Laney in the middleWritten by Shannon Szyperski | | firstname.lastname@example.org
No matter what the circumstance and no matter what the degree of uneasiness, it always hurts when you have to watch your child struggle. My 6-year-old son is already experiencing those twinges of discomfort we all encounter when someone we love just can’t quite get to where they want to be.
Jack’s 5-month-old sister, Lucy, is still fighting to roll over with any sort of consistency because of his unwillingness to let her try. It’s not a case of him not having her best interest in mind. It’s quite the contrary, actually. He just can’t stomach watching her writhe around in what he perceives as pain as she grapples with figuring out how the world works. As much as I plead with him to let her labor through it, he always pulls out his chivalrous sword and saves her at the very first sign of struggle.
I know how he feels. His 3-year-old sister, Elaine, seems to be struggling, too. She’s stuck between that big brother rock and that baby sister hard place that is middle child land. It’s difficult for me to stand back and stomach her pain.
As dense as I was to not realize that our cat’s urinating in the baby’s car seat was a not-so-subtle indicator of how he was adjusting to our new addition instead of the random act of unkindness I had thought, I do realize the significance of Elaine’s here and there efforts to find out who she is. One minute she’s trying to squeeze her way into every babies-only item in our house and the next she’s trying to prove just how grown up she can be. It’s hard not knowing which way to turn when you hit that fork in the road.
On top of trying to figure out how she fits into our family since the addition of Lucy, Elaine’s propensity toward shyness makes it difficult for her to know how to fit in anywhere. As many times as I have attempted to teach her how to respond when a friendly little girl approaches her along the way, I can still just see her brain yelling at her to remain as invisible as possible. She just stays as still as she can because she just doesn’t know exactly how to be who she wants to be.
I know how she feels. As an adult, I know that this is just the beginning. I know that there is not one single fork in the road; there is fork after fork after fork. It seems that just when we gain the confidence to choose a path and get going along at a steady, comfortable pace, the crossroads catch up to us once again.
The great advantage of getting past fork after fork after fork in the road is that the more forks you maneuver through, the more quickly and confidently you make it past the next one. The great disadvantage of just starting out on your road like my daughter is now, is that you just can’t see past that very first one. As far as she can see, not knowing if she’s a baby or a big girl is the worst thing that’s ever going to happen to her.
As her mother, I wish it were.
I know what’s coming, though. I’ve already been through it all. All of the insecurity and the loneliness and the fear that visits each of us from time to time or all the time throughout elementary school and adolescence and young adulthood. You would think that such a resume of emotion would give us some sort of ability to take our children by the hand and walk them right past any such melodrama and heartache to a place of clarity and wisdom. It doesn’t.

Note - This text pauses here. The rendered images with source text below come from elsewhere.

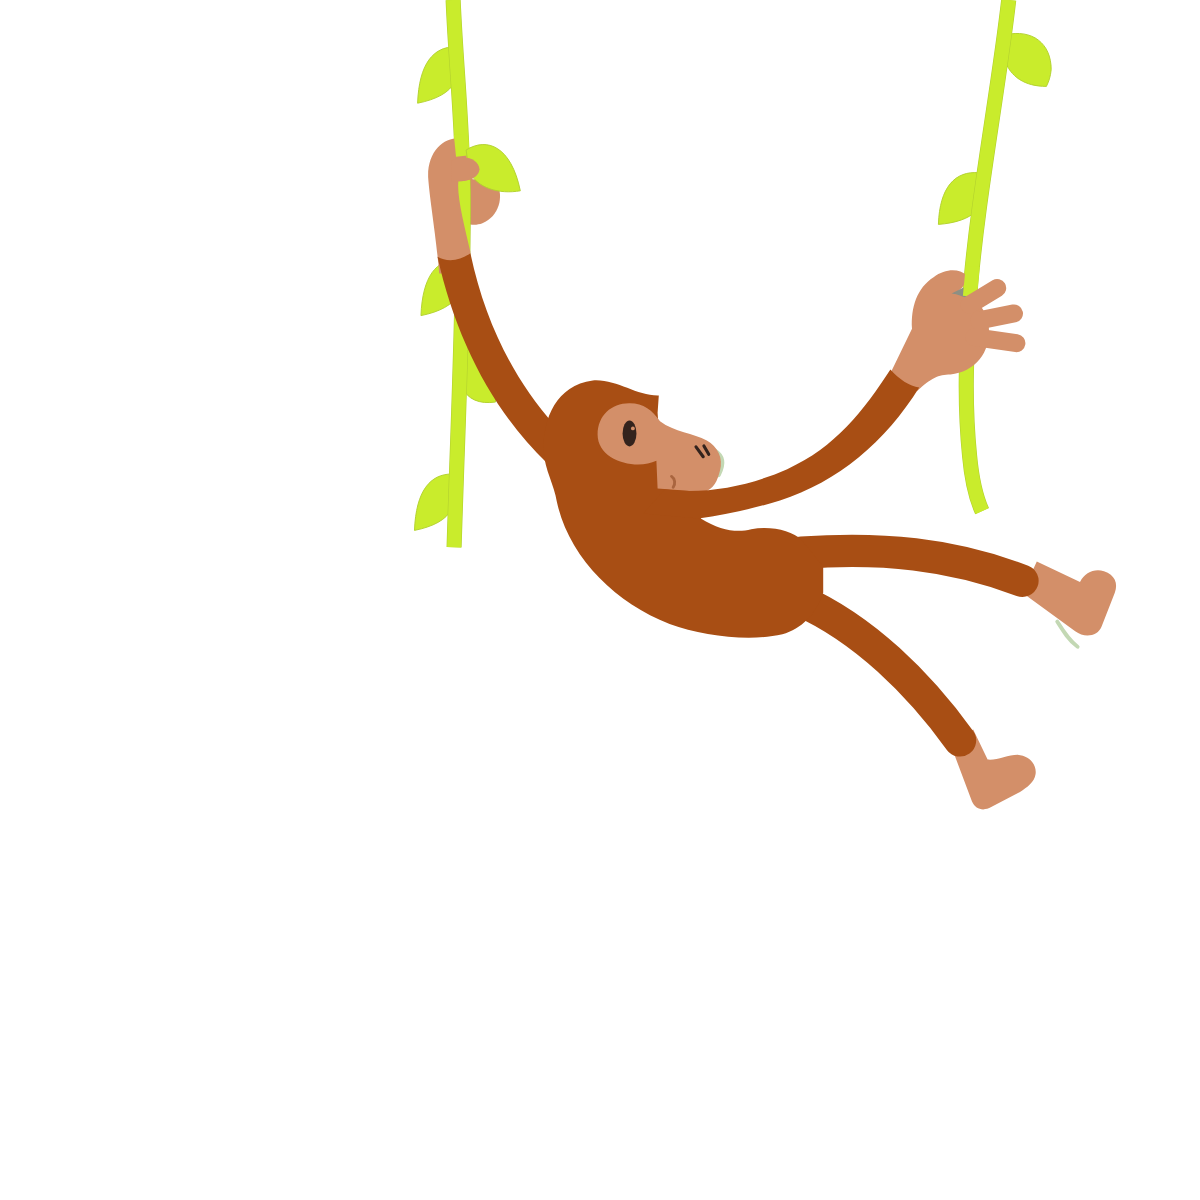
<!DOCTYPE html>
<html lang="en">
<head>
<meta charset="utf-8">
<title>Swinging monkey</title>
<style>
:root{
  --paper:#ffffff;
  --fur:#a84e14;
  --skin:#d38f69;
  --vine:#c9ec2c;
  --vine-edge:#b3d12f;
  --ink:#33231d;
  --crease:#a9653f;
  --pale-edge:#c3d8b4;
  --shade:#8d8f83;
}
html,body{margin:0;padding:0;background:var(--paper);overflow:hidden}
.canvas{display:block;width:1200px;height:1200px;background:var(--paper)}
.fur{fill:var(--fur)}
.skin{fill:var(--skin)}
.leaf{fill:var(--vine);stroke:var(--vine-edge);stroke-width:.4}
.stem{fill:none;stroke:var(--vine);stroke-width:5.8}
.stem-edge{fill:none;stroke:var(--vine-edge);stroke-width:6.3}
.limb{fill:none;stroke:var(--fur);stroke-width:13.5;stroke-linecap:round}
.digit{fill:none;stroke:var(--skin);stroke-width:7.5;stroke-linecap:round;stroke-linejoin:round}
.ink{fill:var(--ink)}
.crease{fill:none;stroke:var(--crease);stroke-width:1.2;stroke-linecap:round}
.pale-edge{fill:none;stroke:var(--pale-edge);stroke-width:1.6;stroke-linecap:round}
</style>
</head>
<body>
<svg class="canvas" viewBox="0 0 500 500" role="img" aria-label="A brown monkey swinging between two green vines">
  <defs>
    <path id="left-stem" d="M188.800 0C190 28 192.600 50 193 80C193.300 125 190.800 175 189.200 228"/>
    <path id="right-stem" d="M420.300 0C416 38 407 84 404 124C402.500 150 401.800 168 404 190C405 201 406.500 207 409.200 213"/>
    <path id="leaf-left" class="leaf" d="M0 0C-9 0-15 7-15.600 23.500C-8 22-2 19-.2 14.500Z"/>
  </defs>

  <g id="left-grip-back">
    <path class="skin" d="M192 74L207 76C210 82 208 90 201 93C197 94.500 193 93 191 91Z"/>
  </g>

  <g id="left-vine">
    <use href="#leaf-left" x="189.600" y="19.500"/>
    <use href="#leaf-left" x="191" y="108"/>
    <use href="#leaf-left" x="188.300" y="197.500"/>
    <path class="leaf" d="M193.500 144C201 147 206 155 206.500 167.500C200 168.500 194.500 166.500 192.500 161Z"/>
    <use href="#left-stem" class="stem-edge"/>
    <use href="#left-stem" class="stem"/>
  </g>

  <g id="right-vine">
    <path class="leaf" d="M419 14.500C430 12 438 18 438 29C437.700 32 437 34 436 36C427 36 421 32 418.600 25Z"/>
    <path class="leaf" d="M408 72C398 71 391.500 78 391 93.500C398 93 404 91 406.500 88Z"/>
    <use href="#right-stem" class="stem-edge"/>
    <use href="#right-stem" class="stem"/>
  </g>

  <g id="left-grip-front">
    <path class="skin" d="M183 114C181.800 99 179 83 178.400 74C178 63 185 57 192 57.500C194.500 58 194 63 194.500 66C198 65.500 200 68 199.500 71C199 74.500 195 75.500 191 75.500C190.300 82 193.500 94 196 105L196 114Z"/>
    <path class="stem" d="M192 56L192.900 65"/>
    <path class="leaf" d="M194.200 62.500C203 57 213 61 216.800 79.500C208 81 199 78.500 195.500 71.500Z"/>
    <path class="skin" d="M188 67C193 64 199.500 66 199.800 70.500C199.500 74.500 194 75.800 188 75.500Z"/>
  </g>

  <g id="legs">
    <path class="skin" d="M432 234L450 242.500C452 238.500 456 236.800 460 238C464.500 239.500 466 243 464.500 247L459 261C457.500 265 452 266 448 263L426 247Z"/>
    <path class="pale-edge" d="M440.500 259C443 263 445.500 267 449 269.500"/>
    <path class="skin" d="M405.500 304L411.500 316.500C415 317 420 314.500 424 314.500C429 315 432 318.500 431.500 322.500C431 326 428 328 425 330L413 336.300C410 338 406.500 337.500 405 334L396 310Z"/>
    <path class="limb" d="M334 230.300C367 228 396 230.500 426 242"/>
    <path class="limb" d="M333 250C360 262 383 285 400 308.500"/>
  </g>

  <g id="left-arm">
    <path class="fur" d="M182.300 107C186.500 109.500 192 108.500 196 105.500C202 134 214 158 231 177L240 200L228 193C206 172 190 142 182.300 107Z"/>
  </g>

  <g id="body">
    <path class="fur" d="M226.500 188C226 176 231 160.500 247 158.500C257 157.800 265 165 274.500 164.800L274 172L276 202L294 203C297 209 294 213 292 216C300 221 307 222 313 220.500C321 219 330 221 334 225L343 236L343 247C340 256 334 262 326 264.300C312 267.500 293 265 279 260C256 251 237 232 232 209C231 202 227 196 226.500 188Z"/>
  </g>

  <g id="face">
    <path class="pale-edge" d="M297.500 187.500C301.500 190 302 193 299.500 198"/>
    <path class="skin" d="M249 181C249 173 255 167.800 262.500 168C268 168 272 171 275 175.500C281 180 289 180.500 294.500 183.500C299 186 301.500 191 300 196C299 200 297.500 204 293 205L274 203.500L273.500 192C265 196 249 192 249 181Z"/>
    <ellipse class="ink" cx="262.300" cy="180.600" rx="2.900" ry="5.400"/>
    <circle cx="263.700" cy="178.500" r=".8" fill="var(--skin)"/>
    <path d="M290 186.200L293 190.300M293.300 185.800L295.300 189.300" fill="none" stroke="var(--ink)" stroke-width="1.300" stroke-linecap="round"/>
    <path class="crease" d="M279.800 198.500C281.300 199.500 281.500 201.500 280.500 203"/>
  </g>

  <g id="right-arm">
    <path class="skin" d="M371 155.500L380 137C379.500 128 382 120 389 115.500C394 111.500 400 112 402.500 114.500C403 118 401 120.500 398 122C405 122 411 128 412 136C413 147 406 155 396 156C391 156 388 157.500 382 163Z"/>
    <path d="M396.500 122.300L404 118.500L404 125C401.500 123.500 399 122.600 396.500 122.300Z" fill="var(--shade)"/>
    <path class="stem" d="M405.300 111L404.100 123.500"/>
    <path class="digit" d="M404 127L415.500 120M408 133.500L422.500 130.600M406 140.500L423.500 143"/>
    <path class="fur" d="M371 154C374.500 158 379 161 383 161.500C369 184 349 201 325 208.500C312 212.500 302 214.500 291 216L268 214L277 204C295 206 312 202.500 328 195.500C348 186.500 360 171 371 154Z"/>
  </g>
</svg>
</body>
</html>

We could tell them how to roll themselves over from here to eternity. But without letting them go through those motions and build those muscles, they will never learn to do it themselves with any sort of consistency. I have to admit that although I want Elaine to grow up and be the big, strong, wonderful girl I know she can be, some days I’m just as happy as she is to hold her and rock her and enjoy that little piece of pre-fork-in-the-road, mother/baby bond we’ll hopefully always keep.
Shannon and her husband Michael are raising three children in Sylvania. E-mail her at email@example.com.